Can You Plant Cilantro With Anything?
Cilantro is a relatively flexible herb that can be grown alongside almost any plant in the garden. Some compatible companions for cilantro include:
1. Basil: Cilantro and basil can be grown together, as they have similar sun and water requirements. Plus, they make a flavorful combination in many dishes.
2. Spinach: Cilantro can be planted near spinach, as they have similar growing conditions. The cilantro can provide some shade to the spinach, which can be beneficial in hot climates.
3. Chives: Chives and cilantro can coexist well in the garden.

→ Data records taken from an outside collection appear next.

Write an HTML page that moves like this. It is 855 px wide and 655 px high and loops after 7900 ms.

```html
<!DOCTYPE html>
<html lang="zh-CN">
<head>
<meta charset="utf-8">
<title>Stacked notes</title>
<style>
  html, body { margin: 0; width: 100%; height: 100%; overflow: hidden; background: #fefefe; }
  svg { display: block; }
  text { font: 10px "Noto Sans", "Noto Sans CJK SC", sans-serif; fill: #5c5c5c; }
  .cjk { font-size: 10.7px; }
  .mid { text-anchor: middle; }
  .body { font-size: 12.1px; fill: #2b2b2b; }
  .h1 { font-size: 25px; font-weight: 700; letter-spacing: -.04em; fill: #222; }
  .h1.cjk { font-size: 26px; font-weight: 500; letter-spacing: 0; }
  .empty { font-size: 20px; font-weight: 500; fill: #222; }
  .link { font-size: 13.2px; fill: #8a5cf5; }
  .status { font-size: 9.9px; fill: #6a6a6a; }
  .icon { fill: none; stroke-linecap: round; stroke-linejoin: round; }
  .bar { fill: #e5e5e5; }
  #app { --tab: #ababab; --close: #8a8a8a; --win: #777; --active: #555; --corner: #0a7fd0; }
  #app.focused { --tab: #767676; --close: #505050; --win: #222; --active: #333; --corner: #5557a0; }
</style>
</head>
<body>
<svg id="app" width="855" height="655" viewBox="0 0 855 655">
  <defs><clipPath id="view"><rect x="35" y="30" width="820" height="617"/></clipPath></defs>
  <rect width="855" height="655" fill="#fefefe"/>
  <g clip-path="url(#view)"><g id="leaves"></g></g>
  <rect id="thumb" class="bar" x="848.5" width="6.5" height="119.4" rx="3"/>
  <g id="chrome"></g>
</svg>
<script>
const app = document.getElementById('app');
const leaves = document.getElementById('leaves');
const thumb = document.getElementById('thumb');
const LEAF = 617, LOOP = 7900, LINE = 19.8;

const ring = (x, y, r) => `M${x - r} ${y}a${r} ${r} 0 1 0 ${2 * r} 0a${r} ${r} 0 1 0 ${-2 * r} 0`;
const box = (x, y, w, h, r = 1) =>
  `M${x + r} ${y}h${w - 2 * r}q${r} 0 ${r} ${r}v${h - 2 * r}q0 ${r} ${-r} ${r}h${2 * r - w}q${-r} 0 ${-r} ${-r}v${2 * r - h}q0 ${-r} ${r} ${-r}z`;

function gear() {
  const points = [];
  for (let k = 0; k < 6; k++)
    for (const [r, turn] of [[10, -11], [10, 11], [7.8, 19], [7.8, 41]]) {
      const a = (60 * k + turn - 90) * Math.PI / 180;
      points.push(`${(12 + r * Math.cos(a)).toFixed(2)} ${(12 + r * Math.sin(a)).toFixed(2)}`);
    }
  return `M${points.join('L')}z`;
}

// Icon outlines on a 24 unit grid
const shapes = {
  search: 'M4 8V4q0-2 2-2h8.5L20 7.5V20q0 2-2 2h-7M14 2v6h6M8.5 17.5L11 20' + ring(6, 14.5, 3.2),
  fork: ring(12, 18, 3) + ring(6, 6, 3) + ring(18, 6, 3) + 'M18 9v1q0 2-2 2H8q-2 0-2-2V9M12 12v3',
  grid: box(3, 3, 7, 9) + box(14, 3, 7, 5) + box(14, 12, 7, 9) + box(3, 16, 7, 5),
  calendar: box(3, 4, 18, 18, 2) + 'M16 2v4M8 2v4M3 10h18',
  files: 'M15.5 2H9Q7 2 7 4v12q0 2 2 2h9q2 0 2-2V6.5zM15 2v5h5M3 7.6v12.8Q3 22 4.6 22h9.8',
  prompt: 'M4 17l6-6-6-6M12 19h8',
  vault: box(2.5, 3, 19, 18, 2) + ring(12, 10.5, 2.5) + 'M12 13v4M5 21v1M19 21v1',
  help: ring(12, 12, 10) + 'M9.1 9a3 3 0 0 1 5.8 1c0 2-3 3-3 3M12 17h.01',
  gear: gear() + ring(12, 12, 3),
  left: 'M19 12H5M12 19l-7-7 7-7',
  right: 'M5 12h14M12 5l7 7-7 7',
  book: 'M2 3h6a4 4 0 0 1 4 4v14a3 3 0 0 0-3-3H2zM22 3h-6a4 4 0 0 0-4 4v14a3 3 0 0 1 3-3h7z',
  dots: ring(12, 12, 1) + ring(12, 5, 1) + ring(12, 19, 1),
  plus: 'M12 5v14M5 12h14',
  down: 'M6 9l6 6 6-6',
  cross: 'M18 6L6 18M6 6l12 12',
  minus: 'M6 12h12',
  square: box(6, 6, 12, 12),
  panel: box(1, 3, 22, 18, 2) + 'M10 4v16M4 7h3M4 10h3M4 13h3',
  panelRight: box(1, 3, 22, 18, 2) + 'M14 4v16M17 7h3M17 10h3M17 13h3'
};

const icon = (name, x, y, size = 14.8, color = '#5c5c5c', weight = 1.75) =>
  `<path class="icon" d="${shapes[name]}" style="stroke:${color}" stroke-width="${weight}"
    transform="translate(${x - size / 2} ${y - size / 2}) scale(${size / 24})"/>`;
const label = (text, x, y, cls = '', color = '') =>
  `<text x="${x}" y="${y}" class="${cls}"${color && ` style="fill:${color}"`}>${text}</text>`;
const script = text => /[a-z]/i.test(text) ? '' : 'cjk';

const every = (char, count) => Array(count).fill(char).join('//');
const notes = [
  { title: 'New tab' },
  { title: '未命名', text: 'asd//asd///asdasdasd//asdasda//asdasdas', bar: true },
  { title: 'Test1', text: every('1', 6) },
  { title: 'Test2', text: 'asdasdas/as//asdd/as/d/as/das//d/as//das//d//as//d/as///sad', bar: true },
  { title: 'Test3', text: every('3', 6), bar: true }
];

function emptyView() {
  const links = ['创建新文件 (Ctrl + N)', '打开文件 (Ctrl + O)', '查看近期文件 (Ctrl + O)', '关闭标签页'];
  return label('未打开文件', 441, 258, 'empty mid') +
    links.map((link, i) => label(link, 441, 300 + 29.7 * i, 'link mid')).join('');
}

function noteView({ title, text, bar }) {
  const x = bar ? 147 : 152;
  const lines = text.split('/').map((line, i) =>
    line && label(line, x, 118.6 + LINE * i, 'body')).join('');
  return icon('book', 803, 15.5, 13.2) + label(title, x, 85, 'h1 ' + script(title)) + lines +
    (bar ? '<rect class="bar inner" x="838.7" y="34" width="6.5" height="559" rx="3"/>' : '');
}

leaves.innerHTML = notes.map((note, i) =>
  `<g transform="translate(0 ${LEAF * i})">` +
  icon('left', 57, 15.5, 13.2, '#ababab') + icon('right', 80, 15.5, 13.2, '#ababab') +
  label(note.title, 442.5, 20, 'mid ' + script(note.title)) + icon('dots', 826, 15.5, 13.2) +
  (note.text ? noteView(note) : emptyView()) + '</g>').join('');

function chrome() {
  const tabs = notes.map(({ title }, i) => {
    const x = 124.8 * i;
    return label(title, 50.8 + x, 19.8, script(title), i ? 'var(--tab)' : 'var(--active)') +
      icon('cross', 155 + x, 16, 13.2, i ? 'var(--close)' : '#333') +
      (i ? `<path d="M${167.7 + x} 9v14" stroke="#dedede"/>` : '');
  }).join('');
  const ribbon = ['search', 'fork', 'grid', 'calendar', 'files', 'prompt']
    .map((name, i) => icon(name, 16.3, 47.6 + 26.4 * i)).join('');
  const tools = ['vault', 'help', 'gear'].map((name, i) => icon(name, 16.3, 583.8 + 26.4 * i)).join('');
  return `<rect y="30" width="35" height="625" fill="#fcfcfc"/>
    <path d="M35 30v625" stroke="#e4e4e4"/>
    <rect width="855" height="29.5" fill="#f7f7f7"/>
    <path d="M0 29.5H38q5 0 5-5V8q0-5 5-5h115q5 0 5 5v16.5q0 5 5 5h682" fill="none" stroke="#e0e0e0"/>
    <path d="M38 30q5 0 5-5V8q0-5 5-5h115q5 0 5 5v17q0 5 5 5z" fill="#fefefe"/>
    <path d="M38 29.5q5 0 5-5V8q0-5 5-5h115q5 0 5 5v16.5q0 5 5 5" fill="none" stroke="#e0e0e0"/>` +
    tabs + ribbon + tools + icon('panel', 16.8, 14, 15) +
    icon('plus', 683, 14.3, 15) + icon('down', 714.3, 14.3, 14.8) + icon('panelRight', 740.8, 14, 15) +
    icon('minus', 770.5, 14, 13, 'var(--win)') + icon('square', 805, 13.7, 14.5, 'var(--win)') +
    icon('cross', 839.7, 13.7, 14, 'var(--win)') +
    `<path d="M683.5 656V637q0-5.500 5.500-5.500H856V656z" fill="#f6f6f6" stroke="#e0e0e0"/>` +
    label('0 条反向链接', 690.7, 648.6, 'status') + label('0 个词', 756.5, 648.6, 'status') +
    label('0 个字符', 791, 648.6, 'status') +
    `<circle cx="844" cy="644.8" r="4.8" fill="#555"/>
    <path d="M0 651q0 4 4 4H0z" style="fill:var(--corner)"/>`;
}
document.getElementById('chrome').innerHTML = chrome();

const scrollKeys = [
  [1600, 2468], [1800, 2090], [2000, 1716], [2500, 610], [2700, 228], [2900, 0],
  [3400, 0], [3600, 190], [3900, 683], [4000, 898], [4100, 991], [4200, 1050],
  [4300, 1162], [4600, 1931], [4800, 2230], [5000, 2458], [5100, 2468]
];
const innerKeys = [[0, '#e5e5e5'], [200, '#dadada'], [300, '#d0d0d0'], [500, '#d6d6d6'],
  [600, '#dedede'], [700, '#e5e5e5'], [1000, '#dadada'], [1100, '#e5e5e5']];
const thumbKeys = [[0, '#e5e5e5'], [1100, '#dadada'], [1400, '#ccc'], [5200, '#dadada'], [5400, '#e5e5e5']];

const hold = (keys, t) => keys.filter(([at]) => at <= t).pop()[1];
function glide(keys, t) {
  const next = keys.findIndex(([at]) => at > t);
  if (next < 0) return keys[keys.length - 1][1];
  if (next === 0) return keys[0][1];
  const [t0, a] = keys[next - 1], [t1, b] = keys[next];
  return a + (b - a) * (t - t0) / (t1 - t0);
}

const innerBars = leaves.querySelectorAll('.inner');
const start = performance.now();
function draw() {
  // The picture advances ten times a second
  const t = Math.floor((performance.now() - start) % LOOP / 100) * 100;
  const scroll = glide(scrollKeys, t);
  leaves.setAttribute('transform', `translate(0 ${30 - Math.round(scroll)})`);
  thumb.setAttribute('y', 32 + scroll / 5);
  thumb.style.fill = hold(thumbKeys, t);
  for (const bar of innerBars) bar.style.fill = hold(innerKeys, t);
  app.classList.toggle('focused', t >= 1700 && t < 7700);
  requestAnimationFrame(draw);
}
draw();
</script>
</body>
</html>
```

They both thrive in full sun and well-drained soil, making them suitable companions.
Can You Plant Cilantro Next To Peppers?
Yes, cilantro and peppers can be planted together. Cilantro acts as a beneficial companion plant for peppers, attracting pollinators and beneficial insects. Also, cilantro can help repel pests like aphids and spider mites, which are common issues for pepper plants.
Can Cilantro Grow With Tomatoes?
Cilantro and tomatoes can be grown together in the garden. They have similar sunlight and water requirements, making them compatible companions. Cilantro can help attract beneficial insects that can assist in pollinating tomato flowers. However, something to keep in mind is cilantro has a relatively short lifespan and may bolt and go to seed before tomatoes fully mature. To ensure a continuous supply of cilantro, successive plantings might be needed.
What are the best companion plants for cilantro in an herb garden?
The best companion plants for cilantro would be basil, dill, parsley, chives, and marigolds. These herbs have similar growing requirements and can help deter pests when planted together.
Can cilantro be planted next to other vegetables in a garden?
Yes, cilantro can be planted next to other vegetables in a garden. It is particularly beneficial to plant cilantro near tomatoes, peppers, and beans as it can attract beneficial insects that help with pollination and pest control.
How far apart should I space my cilantro plants from their companion plants?
For the best results, make sure to space your cilantro plants at least 6 inches apart from their companion plants to allow airflow.
Does cilantro provide shade to other plants?
No, cilantro does not provide shade to other plants as it is a low-growing herb.
Does cilantro attract any bad bugs?
No, cilantro does not attract any bad bugs in your garden. In fact, it has been known to repel some harmful insects.
Can cilantro grow in full sun?
Yes, cilantro can grow in full sun, but it also tolerates partial shade. It is a versatile little herb.
Can cilantro help keep bad bugs away from other plants?
Yes, cilantro can help repel bad bugs away from other plants when planted nearby.
What are some benefits of planting cilantro near other plants?
Some benefits of planting cilantro near other plants include attracting beneficial insects, repelling harmful bugs, and enhancing the flavor of neighboring crops.
What makes a good companion plant for cilantro?
A good companion plant for cilantro is one that does not compete for resources, has similar water and sunlight requirements, and benefits from the presence of cilantro.